4. Make the actual feedback conversation count.
a. Be specific.
Every feedback tip, trick or tool out there will tell you to be specific about the feedback you’re about to provide. But how do you know whether you’re being specific enough to be effective?
One way to ensure the right level of specificity is to think about what exactly you observed that person doing that gave you the impression this person needed feedback. If you were to capture this moment on video, what exactly did you see? How can you describe that moment? Don’t be tempted to interpret the observation through personal emotions, guesses about context, or by using labels that describe what you think happened. Be as objective as possible in describing what you’ve seen or heard.
b. Describe the Impact.
Often the person you are giving feedback to isn’t clear about the broader impact of their actions, and why that matters in the big picture. Helping them understand the impact their behavior had on you, on others, and on results or the organization paves the way for a deeper conversation about the necessary change.
c. Understand their perspective.
Just because you want to or have to give feedback doesn’t mean you’re right and the other person is wrong.
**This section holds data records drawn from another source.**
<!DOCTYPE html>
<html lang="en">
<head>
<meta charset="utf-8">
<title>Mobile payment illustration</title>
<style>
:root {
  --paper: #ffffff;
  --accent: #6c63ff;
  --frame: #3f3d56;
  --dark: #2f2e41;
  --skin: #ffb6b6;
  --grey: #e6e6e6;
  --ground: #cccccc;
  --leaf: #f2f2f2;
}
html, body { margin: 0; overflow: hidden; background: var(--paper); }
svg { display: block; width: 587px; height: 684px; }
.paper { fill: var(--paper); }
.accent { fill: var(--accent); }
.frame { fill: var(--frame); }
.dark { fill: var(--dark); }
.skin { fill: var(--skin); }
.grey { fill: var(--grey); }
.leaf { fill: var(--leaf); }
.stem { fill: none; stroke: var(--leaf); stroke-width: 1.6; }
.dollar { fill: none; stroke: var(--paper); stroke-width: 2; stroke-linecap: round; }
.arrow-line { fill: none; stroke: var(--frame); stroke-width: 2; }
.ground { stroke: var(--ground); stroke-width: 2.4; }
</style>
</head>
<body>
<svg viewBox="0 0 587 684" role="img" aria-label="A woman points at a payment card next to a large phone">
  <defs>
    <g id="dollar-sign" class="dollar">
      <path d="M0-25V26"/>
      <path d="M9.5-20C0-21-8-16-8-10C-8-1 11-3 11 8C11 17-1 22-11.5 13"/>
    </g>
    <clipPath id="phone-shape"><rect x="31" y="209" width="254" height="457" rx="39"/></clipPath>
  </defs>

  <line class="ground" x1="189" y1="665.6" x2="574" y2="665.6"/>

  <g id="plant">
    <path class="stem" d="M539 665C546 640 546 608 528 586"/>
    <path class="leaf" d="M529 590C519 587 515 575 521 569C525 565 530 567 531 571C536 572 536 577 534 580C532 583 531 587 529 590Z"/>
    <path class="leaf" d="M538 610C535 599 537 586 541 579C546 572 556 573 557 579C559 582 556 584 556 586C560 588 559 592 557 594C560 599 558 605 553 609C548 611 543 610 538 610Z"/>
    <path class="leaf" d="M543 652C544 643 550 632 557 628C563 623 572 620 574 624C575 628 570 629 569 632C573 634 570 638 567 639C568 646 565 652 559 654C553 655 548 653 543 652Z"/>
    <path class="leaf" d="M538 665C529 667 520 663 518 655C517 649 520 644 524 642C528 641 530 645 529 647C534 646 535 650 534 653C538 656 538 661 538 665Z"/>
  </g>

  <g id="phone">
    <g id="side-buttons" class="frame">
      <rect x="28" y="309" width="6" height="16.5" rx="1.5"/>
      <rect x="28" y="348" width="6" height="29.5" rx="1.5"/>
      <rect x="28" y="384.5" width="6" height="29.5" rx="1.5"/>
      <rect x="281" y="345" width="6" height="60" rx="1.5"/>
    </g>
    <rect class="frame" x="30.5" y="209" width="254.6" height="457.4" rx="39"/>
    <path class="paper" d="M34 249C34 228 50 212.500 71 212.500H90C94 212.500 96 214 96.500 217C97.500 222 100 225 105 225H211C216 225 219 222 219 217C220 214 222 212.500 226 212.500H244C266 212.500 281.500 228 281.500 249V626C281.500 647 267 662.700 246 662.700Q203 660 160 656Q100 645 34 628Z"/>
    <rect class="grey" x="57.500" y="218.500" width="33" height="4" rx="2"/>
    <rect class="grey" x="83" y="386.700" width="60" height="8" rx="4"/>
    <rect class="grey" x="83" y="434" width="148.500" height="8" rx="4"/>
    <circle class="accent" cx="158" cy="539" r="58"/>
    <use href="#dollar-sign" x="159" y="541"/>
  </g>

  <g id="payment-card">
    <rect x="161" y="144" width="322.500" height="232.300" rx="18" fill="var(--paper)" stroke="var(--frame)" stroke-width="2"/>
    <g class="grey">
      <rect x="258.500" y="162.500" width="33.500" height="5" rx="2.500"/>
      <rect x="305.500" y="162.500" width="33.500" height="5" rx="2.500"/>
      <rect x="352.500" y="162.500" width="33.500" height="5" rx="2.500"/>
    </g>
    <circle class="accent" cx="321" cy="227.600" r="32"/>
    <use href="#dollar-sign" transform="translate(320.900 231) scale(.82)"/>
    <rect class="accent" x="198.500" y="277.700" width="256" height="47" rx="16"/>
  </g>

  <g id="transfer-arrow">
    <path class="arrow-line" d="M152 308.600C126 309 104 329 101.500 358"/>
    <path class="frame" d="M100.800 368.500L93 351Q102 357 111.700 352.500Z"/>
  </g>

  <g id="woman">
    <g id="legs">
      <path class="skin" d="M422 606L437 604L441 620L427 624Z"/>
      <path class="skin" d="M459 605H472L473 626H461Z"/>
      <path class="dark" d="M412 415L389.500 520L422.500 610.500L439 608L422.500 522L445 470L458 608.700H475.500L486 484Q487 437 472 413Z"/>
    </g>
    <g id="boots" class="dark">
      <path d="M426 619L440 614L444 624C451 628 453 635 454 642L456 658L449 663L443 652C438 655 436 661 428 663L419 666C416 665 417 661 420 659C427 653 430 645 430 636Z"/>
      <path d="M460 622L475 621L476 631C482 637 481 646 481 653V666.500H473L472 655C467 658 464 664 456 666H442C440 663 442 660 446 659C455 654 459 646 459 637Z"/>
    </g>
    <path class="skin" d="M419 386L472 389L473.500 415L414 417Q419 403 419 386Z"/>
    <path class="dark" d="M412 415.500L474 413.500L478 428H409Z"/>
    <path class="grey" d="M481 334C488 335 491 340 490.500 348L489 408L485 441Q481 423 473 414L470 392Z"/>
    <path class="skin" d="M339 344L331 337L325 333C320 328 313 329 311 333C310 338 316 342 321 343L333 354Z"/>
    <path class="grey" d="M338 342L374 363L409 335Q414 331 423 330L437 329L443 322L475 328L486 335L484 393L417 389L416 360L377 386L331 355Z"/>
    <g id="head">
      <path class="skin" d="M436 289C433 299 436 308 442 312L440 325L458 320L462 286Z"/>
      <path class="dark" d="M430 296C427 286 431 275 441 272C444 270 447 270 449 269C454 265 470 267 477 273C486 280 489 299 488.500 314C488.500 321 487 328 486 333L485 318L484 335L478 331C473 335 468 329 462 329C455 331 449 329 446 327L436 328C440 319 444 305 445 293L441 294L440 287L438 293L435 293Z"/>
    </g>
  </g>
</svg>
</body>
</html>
Be sure to ask questions to help you understand why the person did or said what they did. It probably made sense to them at the time, so find out why. While you ask the context questions, make sure to listen with an open mind (rather than with an intention to reply).
d. Ensure it’s a dialogue.
An effective feedback conversation ensures that both people get a chance to contribute to the conversation and make their points. Why? The more you talk and tell, the less ownership the other person will take in making any kind of change.
e. Focus on what to do next.
At the end of every effective feedback conversation is a commitment to action (the ‘now what’ part of the conversation). Actions can include continuation of what’s been working well, and/or an agreement to stop or do less of something and replace it with a more productive behavior.
Make sure you continue the dialogue-driven conversation at this part of the feedback session. If you’re just telling the person what to do differently, without verifying alignment and commitment, you’re setting yourself up for a failed feedback conversation.
Evaluate your feedback delivery skills by downloading our Feedback Effectiveness Checklist. Click below to download your copy now.